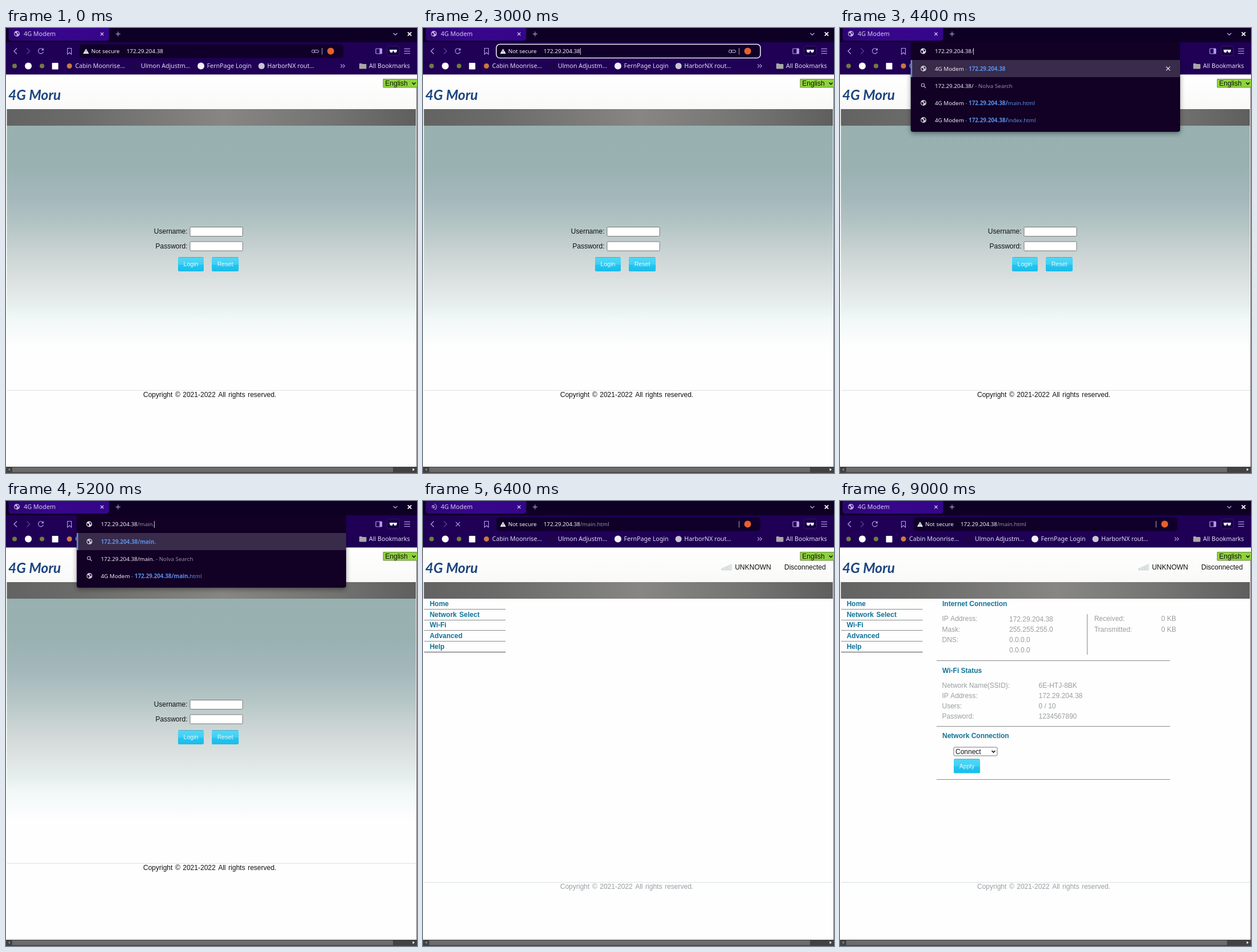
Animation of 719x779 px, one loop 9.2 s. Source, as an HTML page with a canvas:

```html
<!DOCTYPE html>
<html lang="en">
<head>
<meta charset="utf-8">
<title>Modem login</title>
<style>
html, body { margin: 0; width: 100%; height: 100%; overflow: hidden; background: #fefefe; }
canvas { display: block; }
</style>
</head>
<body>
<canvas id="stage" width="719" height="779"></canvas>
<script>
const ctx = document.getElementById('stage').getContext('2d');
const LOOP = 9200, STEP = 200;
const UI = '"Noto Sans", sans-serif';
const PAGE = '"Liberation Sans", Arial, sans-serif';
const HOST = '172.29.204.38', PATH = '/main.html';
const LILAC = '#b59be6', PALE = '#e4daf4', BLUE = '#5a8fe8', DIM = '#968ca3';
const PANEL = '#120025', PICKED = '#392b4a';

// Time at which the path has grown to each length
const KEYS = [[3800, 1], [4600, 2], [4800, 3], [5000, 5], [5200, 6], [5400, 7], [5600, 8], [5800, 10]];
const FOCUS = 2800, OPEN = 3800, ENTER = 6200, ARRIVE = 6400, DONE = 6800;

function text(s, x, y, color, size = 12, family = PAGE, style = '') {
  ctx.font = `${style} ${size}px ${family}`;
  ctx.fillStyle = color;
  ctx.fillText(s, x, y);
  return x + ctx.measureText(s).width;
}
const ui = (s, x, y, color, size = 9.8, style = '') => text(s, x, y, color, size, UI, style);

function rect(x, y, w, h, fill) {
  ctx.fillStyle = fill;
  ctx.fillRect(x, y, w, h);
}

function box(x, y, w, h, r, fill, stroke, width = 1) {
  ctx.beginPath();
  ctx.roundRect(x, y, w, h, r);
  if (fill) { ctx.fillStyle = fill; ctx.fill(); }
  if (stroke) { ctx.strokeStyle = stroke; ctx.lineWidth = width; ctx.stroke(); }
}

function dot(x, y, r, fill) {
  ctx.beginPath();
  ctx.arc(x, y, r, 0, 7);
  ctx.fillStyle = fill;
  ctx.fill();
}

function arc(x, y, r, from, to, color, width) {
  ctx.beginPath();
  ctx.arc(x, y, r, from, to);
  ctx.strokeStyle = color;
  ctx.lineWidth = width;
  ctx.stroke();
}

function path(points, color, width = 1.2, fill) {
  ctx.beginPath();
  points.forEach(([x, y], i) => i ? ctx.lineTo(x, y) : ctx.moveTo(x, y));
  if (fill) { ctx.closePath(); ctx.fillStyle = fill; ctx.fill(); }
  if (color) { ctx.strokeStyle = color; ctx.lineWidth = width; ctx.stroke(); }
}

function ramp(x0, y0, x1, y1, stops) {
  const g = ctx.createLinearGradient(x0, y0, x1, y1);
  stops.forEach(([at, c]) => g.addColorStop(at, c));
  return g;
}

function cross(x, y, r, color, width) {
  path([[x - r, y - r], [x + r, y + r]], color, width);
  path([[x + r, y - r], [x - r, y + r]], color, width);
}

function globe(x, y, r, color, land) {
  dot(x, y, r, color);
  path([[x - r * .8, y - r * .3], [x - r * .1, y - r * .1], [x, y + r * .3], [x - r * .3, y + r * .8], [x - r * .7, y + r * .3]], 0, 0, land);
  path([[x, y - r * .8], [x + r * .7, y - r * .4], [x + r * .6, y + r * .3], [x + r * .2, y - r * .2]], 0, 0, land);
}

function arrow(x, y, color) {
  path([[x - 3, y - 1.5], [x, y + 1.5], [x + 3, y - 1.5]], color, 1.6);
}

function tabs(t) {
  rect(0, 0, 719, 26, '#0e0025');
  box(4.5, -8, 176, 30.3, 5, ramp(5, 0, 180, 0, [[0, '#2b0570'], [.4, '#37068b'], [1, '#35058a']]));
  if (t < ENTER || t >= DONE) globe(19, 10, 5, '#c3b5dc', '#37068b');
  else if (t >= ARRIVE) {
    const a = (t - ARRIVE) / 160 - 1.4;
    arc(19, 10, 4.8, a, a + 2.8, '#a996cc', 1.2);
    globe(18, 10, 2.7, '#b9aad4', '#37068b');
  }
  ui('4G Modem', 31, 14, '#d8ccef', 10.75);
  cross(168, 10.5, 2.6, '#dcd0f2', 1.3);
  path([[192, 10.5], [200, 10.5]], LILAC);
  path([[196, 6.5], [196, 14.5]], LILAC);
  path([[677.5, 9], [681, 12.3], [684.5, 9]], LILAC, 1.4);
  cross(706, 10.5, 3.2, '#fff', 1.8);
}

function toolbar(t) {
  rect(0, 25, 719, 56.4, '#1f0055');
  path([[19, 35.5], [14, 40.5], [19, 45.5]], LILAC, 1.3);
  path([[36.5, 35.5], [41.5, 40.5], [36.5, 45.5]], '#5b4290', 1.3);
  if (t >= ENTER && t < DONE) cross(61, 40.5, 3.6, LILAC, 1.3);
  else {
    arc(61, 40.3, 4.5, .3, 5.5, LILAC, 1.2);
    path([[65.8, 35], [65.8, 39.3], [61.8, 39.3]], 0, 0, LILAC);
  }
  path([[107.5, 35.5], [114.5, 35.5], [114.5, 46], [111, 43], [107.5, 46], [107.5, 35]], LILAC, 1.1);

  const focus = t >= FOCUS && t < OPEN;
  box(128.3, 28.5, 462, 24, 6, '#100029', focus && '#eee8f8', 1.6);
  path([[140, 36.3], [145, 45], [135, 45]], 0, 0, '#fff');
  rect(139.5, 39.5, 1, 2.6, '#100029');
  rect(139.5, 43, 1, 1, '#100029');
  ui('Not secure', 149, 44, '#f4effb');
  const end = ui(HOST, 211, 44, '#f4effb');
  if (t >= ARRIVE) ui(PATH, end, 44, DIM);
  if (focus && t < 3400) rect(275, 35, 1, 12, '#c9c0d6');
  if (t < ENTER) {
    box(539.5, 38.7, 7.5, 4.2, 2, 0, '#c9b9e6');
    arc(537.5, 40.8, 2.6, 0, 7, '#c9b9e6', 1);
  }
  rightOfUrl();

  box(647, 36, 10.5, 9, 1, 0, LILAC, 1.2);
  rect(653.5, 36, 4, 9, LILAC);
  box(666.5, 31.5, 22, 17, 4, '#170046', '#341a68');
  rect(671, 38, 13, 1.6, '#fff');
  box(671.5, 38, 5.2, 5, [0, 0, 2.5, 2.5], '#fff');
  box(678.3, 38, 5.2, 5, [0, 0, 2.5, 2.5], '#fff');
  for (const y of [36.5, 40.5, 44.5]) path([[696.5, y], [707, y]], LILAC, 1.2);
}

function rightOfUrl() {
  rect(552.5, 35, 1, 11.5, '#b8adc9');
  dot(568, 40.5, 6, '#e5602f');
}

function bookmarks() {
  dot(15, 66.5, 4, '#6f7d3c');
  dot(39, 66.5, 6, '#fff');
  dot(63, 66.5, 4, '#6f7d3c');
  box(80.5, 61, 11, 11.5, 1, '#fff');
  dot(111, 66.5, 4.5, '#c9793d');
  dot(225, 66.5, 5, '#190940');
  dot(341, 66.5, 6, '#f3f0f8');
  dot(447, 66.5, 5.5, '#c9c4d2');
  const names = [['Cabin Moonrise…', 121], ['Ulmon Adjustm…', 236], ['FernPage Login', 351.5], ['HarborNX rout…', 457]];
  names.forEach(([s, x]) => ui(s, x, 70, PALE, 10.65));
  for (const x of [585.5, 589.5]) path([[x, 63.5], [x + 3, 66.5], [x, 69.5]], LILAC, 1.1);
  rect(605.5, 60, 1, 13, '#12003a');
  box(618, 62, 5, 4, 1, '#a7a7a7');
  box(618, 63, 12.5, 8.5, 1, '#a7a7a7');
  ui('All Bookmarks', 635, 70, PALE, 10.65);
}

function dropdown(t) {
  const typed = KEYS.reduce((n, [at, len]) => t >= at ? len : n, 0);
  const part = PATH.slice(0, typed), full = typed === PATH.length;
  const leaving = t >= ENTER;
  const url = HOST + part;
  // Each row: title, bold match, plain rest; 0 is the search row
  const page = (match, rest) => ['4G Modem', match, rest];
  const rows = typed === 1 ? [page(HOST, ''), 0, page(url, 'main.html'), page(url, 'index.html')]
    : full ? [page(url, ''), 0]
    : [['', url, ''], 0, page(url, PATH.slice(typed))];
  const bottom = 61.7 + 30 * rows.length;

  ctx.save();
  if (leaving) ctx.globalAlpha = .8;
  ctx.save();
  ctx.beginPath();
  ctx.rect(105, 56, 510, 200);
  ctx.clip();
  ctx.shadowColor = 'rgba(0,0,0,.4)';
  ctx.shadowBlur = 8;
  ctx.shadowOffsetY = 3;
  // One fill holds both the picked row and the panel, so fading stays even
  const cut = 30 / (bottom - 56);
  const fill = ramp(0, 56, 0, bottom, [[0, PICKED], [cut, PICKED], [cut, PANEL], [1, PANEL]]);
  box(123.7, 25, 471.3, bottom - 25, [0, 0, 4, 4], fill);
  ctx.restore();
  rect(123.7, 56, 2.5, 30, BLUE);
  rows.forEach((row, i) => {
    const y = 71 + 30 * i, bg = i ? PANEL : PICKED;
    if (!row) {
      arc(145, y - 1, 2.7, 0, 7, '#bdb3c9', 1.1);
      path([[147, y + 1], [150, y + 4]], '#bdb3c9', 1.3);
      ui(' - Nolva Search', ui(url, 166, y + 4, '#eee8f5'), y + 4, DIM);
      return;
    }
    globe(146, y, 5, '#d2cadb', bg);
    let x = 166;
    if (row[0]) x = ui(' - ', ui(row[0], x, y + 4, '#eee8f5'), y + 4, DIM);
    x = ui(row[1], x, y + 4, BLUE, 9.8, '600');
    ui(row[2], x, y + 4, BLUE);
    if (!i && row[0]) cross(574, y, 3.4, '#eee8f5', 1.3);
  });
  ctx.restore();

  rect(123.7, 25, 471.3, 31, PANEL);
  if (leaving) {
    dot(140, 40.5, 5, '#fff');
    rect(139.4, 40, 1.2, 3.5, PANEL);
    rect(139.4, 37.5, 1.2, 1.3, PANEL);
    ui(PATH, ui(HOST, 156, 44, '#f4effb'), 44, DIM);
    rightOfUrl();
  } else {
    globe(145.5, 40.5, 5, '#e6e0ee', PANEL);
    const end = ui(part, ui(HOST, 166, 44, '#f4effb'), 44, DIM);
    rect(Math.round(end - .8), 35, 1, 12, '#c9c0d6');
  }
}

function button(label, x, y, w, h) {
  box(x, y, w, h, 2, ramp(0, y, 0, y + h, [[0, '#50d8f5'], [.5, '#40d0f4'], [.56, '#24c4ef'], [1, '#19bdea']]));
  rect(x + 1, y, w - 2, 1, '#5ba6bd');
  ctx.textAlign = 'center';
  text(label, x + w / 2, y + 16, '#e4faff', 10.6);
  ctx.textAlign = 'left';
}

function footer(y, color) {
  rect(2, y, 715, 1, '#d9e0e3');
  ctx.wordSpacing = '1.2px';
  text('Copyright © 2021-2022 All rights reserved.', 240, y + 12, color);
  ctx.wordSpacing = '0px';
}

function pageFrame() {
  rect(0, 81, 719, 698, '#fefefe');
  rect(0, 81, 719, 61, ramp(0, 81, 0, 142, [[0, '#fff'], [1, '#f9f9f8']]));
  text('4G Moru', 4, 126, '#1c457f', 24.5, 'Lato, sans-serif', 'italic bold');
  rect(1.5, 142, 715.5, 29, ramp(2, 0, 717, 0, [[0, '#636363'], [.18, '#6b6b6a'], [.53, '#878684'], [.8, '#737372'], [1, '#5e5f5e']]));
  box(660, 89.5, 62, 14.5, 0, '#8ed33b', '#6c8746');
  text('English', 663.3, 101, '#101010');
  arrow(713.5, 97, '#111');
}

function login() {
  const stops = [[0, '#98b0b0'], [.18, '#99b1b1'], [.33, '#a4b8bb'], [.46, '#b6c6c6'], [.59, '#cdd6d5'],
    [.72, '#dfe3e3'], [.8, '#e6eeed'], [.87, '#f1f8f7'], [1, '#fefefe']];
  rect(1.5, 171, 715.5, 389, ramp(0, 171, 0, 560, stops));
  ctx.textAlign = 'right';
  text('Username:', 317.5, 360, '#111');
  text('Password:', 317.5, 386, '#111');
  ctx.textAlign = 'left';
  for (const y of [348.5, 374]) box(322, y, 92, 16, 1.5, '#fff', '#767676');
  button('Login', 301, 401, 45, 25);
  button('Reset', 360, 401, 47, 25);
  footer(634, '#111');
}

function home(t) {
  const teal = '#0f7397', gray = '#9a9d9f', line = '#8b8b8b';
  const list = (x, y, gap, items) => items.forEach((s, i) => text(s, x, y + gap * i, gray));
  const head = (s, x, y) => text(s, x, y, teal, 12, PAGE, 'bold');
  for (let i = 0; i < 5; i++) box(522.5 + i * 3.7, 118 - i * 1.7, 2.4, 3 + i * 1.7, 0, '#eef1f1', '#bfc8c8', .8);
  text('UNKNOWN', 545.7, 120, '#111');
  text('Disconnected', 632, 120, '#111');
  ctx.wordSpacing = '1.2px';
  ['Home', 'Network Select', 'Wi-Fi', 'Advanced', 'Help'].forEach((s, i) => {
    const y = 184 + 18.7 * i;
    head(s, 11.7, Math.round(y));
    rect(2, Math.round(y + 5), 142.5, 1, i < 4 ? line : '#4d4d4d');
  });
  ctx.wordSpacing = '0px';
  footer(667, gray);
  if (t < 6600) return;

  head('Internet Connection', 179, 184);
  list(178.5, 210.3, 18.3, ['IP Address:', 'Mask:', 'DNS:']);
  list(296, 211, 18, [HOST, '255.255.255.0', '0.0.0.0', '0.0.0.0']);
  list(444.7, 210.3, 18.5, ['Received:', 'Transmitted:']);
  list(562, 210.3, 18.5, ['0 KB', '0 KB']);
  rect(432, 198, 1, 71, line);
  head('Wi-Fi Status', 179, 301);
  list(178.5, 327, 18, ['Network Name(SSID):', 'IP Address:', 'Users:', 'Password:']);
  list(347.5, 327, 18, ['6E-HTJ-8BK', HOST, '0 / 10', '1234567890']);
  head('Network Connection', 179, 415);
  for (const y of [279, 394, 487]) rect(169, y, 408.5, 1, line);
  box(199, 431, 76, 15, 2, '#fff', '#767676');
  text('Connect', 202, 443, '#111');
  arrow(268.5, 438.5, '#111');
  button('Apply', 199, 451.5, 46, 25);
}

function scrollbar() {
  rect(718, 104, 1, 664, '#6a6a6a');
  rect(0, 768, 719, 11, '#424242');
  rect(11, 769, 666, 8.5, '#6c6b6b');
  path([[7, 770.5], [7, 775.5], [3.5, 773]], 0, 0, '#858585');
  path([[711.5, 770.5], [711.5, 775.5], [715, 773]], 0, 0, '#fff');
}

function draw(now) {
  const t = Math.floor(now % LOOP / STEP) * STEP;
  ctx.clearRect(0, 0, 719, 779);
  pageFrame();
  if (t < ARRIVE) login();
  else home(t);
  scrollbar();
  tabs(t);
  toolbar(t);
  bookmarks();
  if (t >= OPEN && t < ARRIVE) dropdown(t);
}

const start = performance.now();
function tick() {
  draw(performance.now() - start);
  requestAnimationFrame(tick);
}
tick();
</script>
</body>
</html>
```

## PROMPT
In the records above, each line with the string "ARRIVE" should be copied.

## PROBLEM SOLUTION
const FOCUS = 2800, OPEN = 3800, ENTER = 6200, ARRIVE = 6400, DONE = 6800;
  else if (t >= ARRIVE) {
    const a = (t - ARRIVE) / 160 - 1.4;
  if (t >= ARRIVE) ui(PATH, end, 44, DIM);
  if (t < ARRIVE) login();
  if (t >= OPEN && t < ARRIVE) dropdown(t);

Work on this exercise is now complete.